Labor says it will oppose tougher citizenship laws (ABC News: Marco Catalano)
18 October 2017
21 September 2017
The ABC article has been updated since yesterday, it now includes:
- One Nation would back the changes, although they want permanent residents to wait for at least eight years before being permitted to apply for citizenship.
- Nick Xenophon is open to backing the legislation, but he did not want to see “punitive” English language tests.
With both the Australian Labor Party and Australian Greens already publically stating that they will oppose the Citizenship Amendment Bill, an additional three (3) votes are required to block the Bill in the Senate.
Nick Xenophon Team have 3 Senate votes and One Nation have 4 Senate votes. There are 5 other Senator whose votes are yet to be determined.
Labor resolves to block citizenship changes
Government in fight to pass tough new rules after Labor resolves to block changes
20 June 2017
By political reporter Stephen Dziedzic
- Under proposed changes to the citizenship test migrants would be asked to “prove their commitment to Australia”
- Opposition spokesman Tony Burke called the changes “bizarre” and said Labor would not support the changes
The Coalition will look to the crossbench to support its proposal. The ALP caucus met this morning and formally resolved to block the citizenship legislation in its current form.
The Greens have already vowed they will also vote no, which means the Government will now have to negotiate with the Senate crossbench in order to make it law.
Under the changes, migrants would be asked to prove their commitment to Australia by passing a new citizenship test, as well as a more stringent English language test. They would also be asked to demonstrate they have integrated into the community, and face a longer wait before being able to apply for citizenship.
Opposition spokesman for citizenship, Tony Burke, said the proposed new English test was a “bizarre act of snobbery” and many Australians would struggle to pass it. “This introduces permanently in Australia, an increasingly large group of people, who will also live here, who will never be asked to take allegiance to this country, and will always be told by the Australian Government they don’t completely belong,” Mr Burke said. “Now, that is a big change in how this country operates, and a change that Labor cannot support.”

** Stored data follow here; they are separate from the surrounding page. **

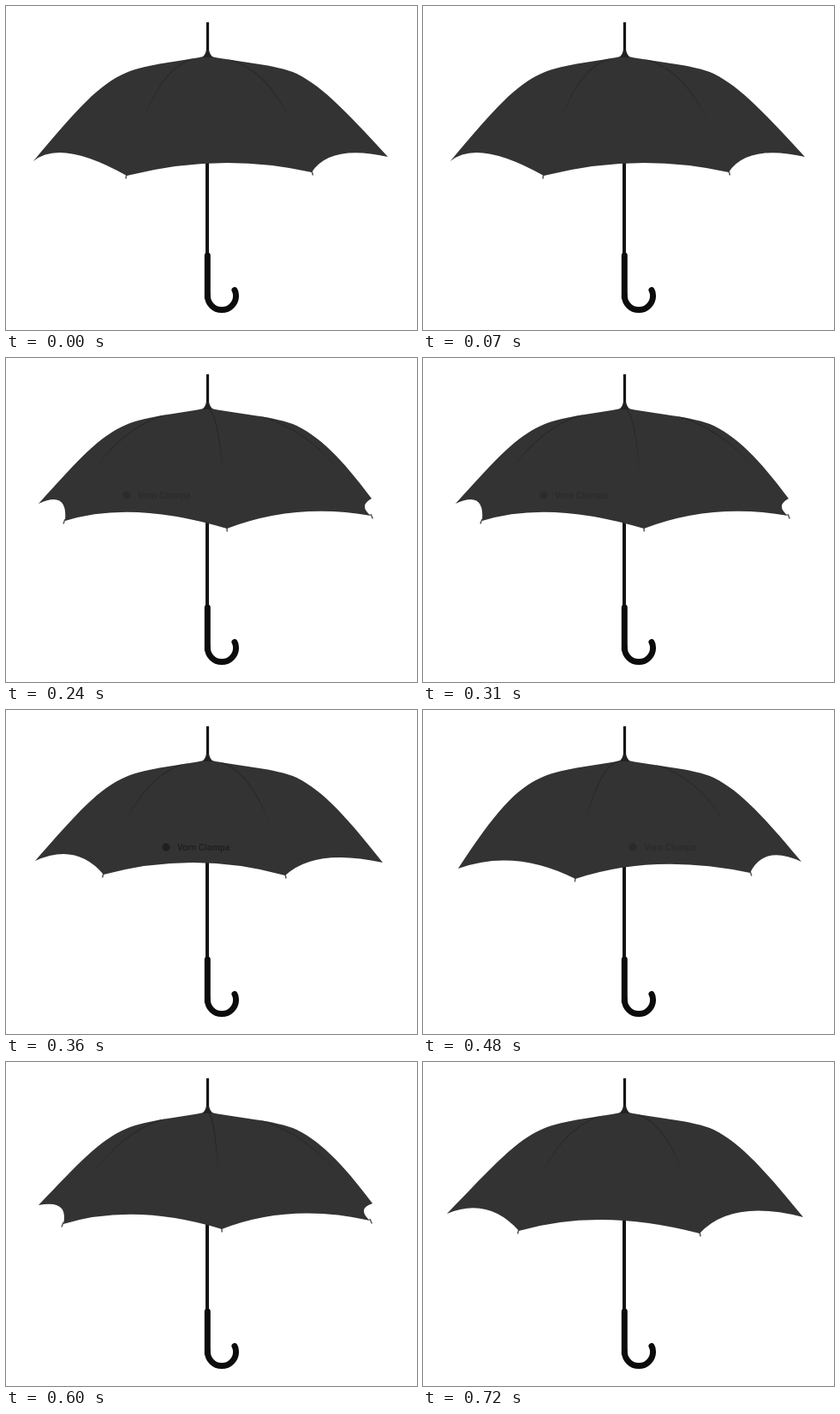
Recreate the animation shown at these times as an HTML page with a canvas. Size 480x378 px, loop 0.84 s.

```html
<!DOCTYPE html>
<html lang="en">
<head>
<meta charset="utf-8">
<title>Turning umbrella</title>
<style>
  html, body { margin: 0; width: 100%; height: 100%; overflow: hidden; background: #fff; }
  canvas { display: block; width: 480px; height: 378px; }
</style>
</head>
<body>
<canvas id="stage" width="480" height="378"></canvas>
<script>
const ctx = document.getElementById('stage').getContext('2d');
const STEP = 120;
const APEX = [235, 58];

// hem: rib tips alternating with the midpoint of each scallop, left to right
// print: [left edge, strength] of the lettering
const POSES = [
  { hem: [32,181, 75,172, 141,198, 250,183, 357,194, 390,173, 446,176] },
  { hem: [49,164, 55,171, 45,186, 112,179, 203,202, 292,184, 402,191, 411,170, 440,171] },
  { hem: [38,170, 63,167, 69,190, 155,180, 258,199, 340,180, 426,184, 419,173, 427,164], print: [136, 0.3] },
  { hem: [34,176, 78,169, 114,192, 220,178, 326,193, 372,173, 440,178], print: [182, 0.8] },
  { hem: [41,185, 108,176, 178,197, 275,180, 382,190, 405,170, 442,177], print: [240, 0.35] },
  { hem: [38,167, 63,169, 67,189, 155,178, 252,195, 335,177, 425,185, 418,173, 428,165] },
  { hem: [28,177, 73,172, 112,197, 212,184, 323,200, 372,175, 444,181] }
];

function canopyPath(hem) {
  const path = new Path2D();
  path.moveTo(...APEX);
  path.bezierCurveTo(205, 65, 165, 67, 140, 78);
  path.bezierCurveTo(108, 92, 85, 118, hem[0], hem[1]);
  for (let i = 0; i + 5 < hem.length; i += 4) {
    const [ax, ay, mx, my, bx, by] = hem.slice(i, i + 6);
    path.quadraticCurveTo(2 * mx - (ax + bx) / 2, 2 * my - (ay + by) / 2, bx, by);
  }
  path.bezierCurveTo(392, 117, 365, 90, 335, 77);
  path.bezierCurveTo(307, 67, 267, 65, ...APEX);
  path.closePath();
  return path;
}

function stroke(color, width, draw) {
  ctx.strokeStyle = color;
  ctx.lineWidth = width;
  ctx.beginPath();
  draw();
  ctx.stroke();
}

function drawHandle() {
  ctx.lineCap = 'butt';
  stroke('#111', 4, () => { ctx.moveTo(235, 170); ctx.lineTo(235, 292); });
  ctx.lineCap = 'round';
  stroke('#0c0c0c', 7, () => {
    ctx.moveTo(235.3, 291);
    ctx.lineTo(235.3, 338);
    ctx.arc(252, 338, 16.6, Math.PI, 0, true);
    ctx.quadraticCurveTo(268.6, 334, 267, 331.5);
  });
}

function drawRibs(tips) {
  const fade = ctx.createLinearGradient(0, 60, 0, 150);
  fade.addColorStop(0, 'rgba(34,34,34,.8)');
  fade.addColorStop(0.5, 'rgba(38,38,38,.7)');
  fade.addColorStop(1, 'rgba(51,51,51,0)');
  const [ax, ay] = APEX;
  for (const [x, y] of tips) {
    const dx = x - ax;
    stroke(fade, 1.2, () => {
      ctx.moveTo(ax, ay);
      ctx.bezierCurveTo(ax + dx * 0.45, 60, ax + dx * 0.75, 100, x, y);
    });
  }
}

function drawPrint([x, strength]) {
  ctx.save();
  ctx.globalAlpha = strength;
  ctx.fillStyle = '#1c1c1c';
  ctx.beginPath();
  ctx.arc(x + 5, 160, 4.5, 0, Math.PI * 2);
  ctx.fill();
  ctx.font = 'bold 10px "Liberation Sans", Arial, sans-serif';
  ctx.fillText('Vorn Clompa', x + 18, 164);
  ctx.restore();
}

function drawFerrule() {
  ctx.lineCap = 'butt';
  stroke('#151515', 3.2, () => { ctx.moveTo(235.5, 19); ctx.lineTo(235.5, 58); });
  ctx.fillStyle = '#222';
  ctx.beginPath();
  ctx.moveTo(234, 51);
  ctx.quadraticCurveTo(233, 57, 229, 60);
  ctx.lineTo(242, 60);
  ctx.quadraticCurveTo(238, 57, 237, 51);
  ctx.fill();
}

function drawPose({ hem, print }) {
  ctx.fillStyle = '#fff';
  ctx.fillRect(0, 0, 480, 378);
  drawHandle();

  const tips = [];
  for (let i = 4; i + 3 < hem.length; i += 4) tips.push([hem[i], hem[i + 1]]);

  ctx.lineCap = 'butt';
  for (const [x, y] of tips) {
    const lean = (x - APEX[0]) * 0.012;
    stroke('#555', 1.5, () => { ctx.moveTo(x, y - 2); ctx.lineTo(x + lean, y + 3.5); });
  }

  const canopy = canopyPath(hem);
  ctx.fillStyle = '#333';
  ctx.fill(canopy);
  ctx.save();
  ctx.clip(canopy);
  drawRibs(tips);
  if (print) drawPrint(print);
  ctx.restore();
  drawFerrule();
}

let shown = -1;
function tick() {
  const pose = Math.floor(performance.now() / STEP) % POSES.length;
  if (pose !== shown) drawPose(POSES[shown = pose]);
  requestAnimationFrame(tick);
}
tick();
</script>
</body>
</html>
```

He also criticised the Government’s push to make permanent residents wait four years before applying for citizenship, saying many applicants already faced long waits under the current laws. “How can it be good for Australia to be further delaying whether or not someone takes allegiance to this country…how can it be good for Australia to be saying someone who is ready to be fully part of this Australian society that the Australian Government is going to stand in the way?”
MPs pressure Shorten to reject changes
Opposition Leader Bill Shorten said he was open to the changes when they were first floated by the Government in April. “I think it is reasonable to look for English language proficiency and I think it is reasonable to have some period of time before you become an Australian citizen,” he said.
But several Labor MPs have been fiercely critical of the overhaul since then, and have been pressing the party leadership to reject it. The Immigration Minister Peter Dutton lashed out at Mr Shorten, accusing him of folding to pressure from the party’s left. “The problem with the modern Labor party is that the left are ruling internally, and these red herrings about the English language [test] … and four years — it’s a nonsense. There’s a much deeper current running here and it’s clear to me that Bill Shorten has not been able to contain the left of his party again.”
Mr Dutton said he would not water down the proposed laws. “We’re not going to compromise to the left of the Labor party. The left of the Labor party is out of step with the broader Australian public. The public wants to see an increase in the English language requirement, they want to see people meet Australian laws and values. If people have greater capacity to speak English in our country they have the greater capacity to achieve whether it’s at school, the workplace or in society.”
Mr Turnbull also took aim at the ALP, accusing it of “disrespecting” Australian citizenship. “The role of Australian citizen is the most important in our democracy. Surely we care enough about that citizenship to say it should be granted to people who make a commitment to our nation and share our values,” Mr Turnbull said.
Another crossbench negotiation looms
The Government will now turn its attention to the Senate crossbench as it tries to find a path through parliament for the changes. The Prime Minister says Australia’s new citizenship test will be even more stringent than it already is. Try your luck with some of the questions in the current test. Mr Dutton said he was “confident” the Government could secure the votes it needs.
One Nation leader Pauline Hanson has previously said her party would back the changes — although she wants permanent residents to wait for at least eight years before being permitted to apply for citizenship.
Nick Xenophon has also said he is open to backing the legislation — but emphasised this morning that he did not want to see “punitive” English language tests. “There are many migrants who have come to this country, including my parents back in the 1950s, whose English was not so good,” Senator Xenophon said. “But in my parents’ case, my father went on to become a court interpreter within a year or two of coming here and my mother went on to get tertiary degrees in education and become a teacher.
“So I think you need to just see the test is one that is not punitive that it’s about ensuring we have a welcoming immigration policy … no doubt there will be more negotiations in respect of that.”
[Read the ABC News article].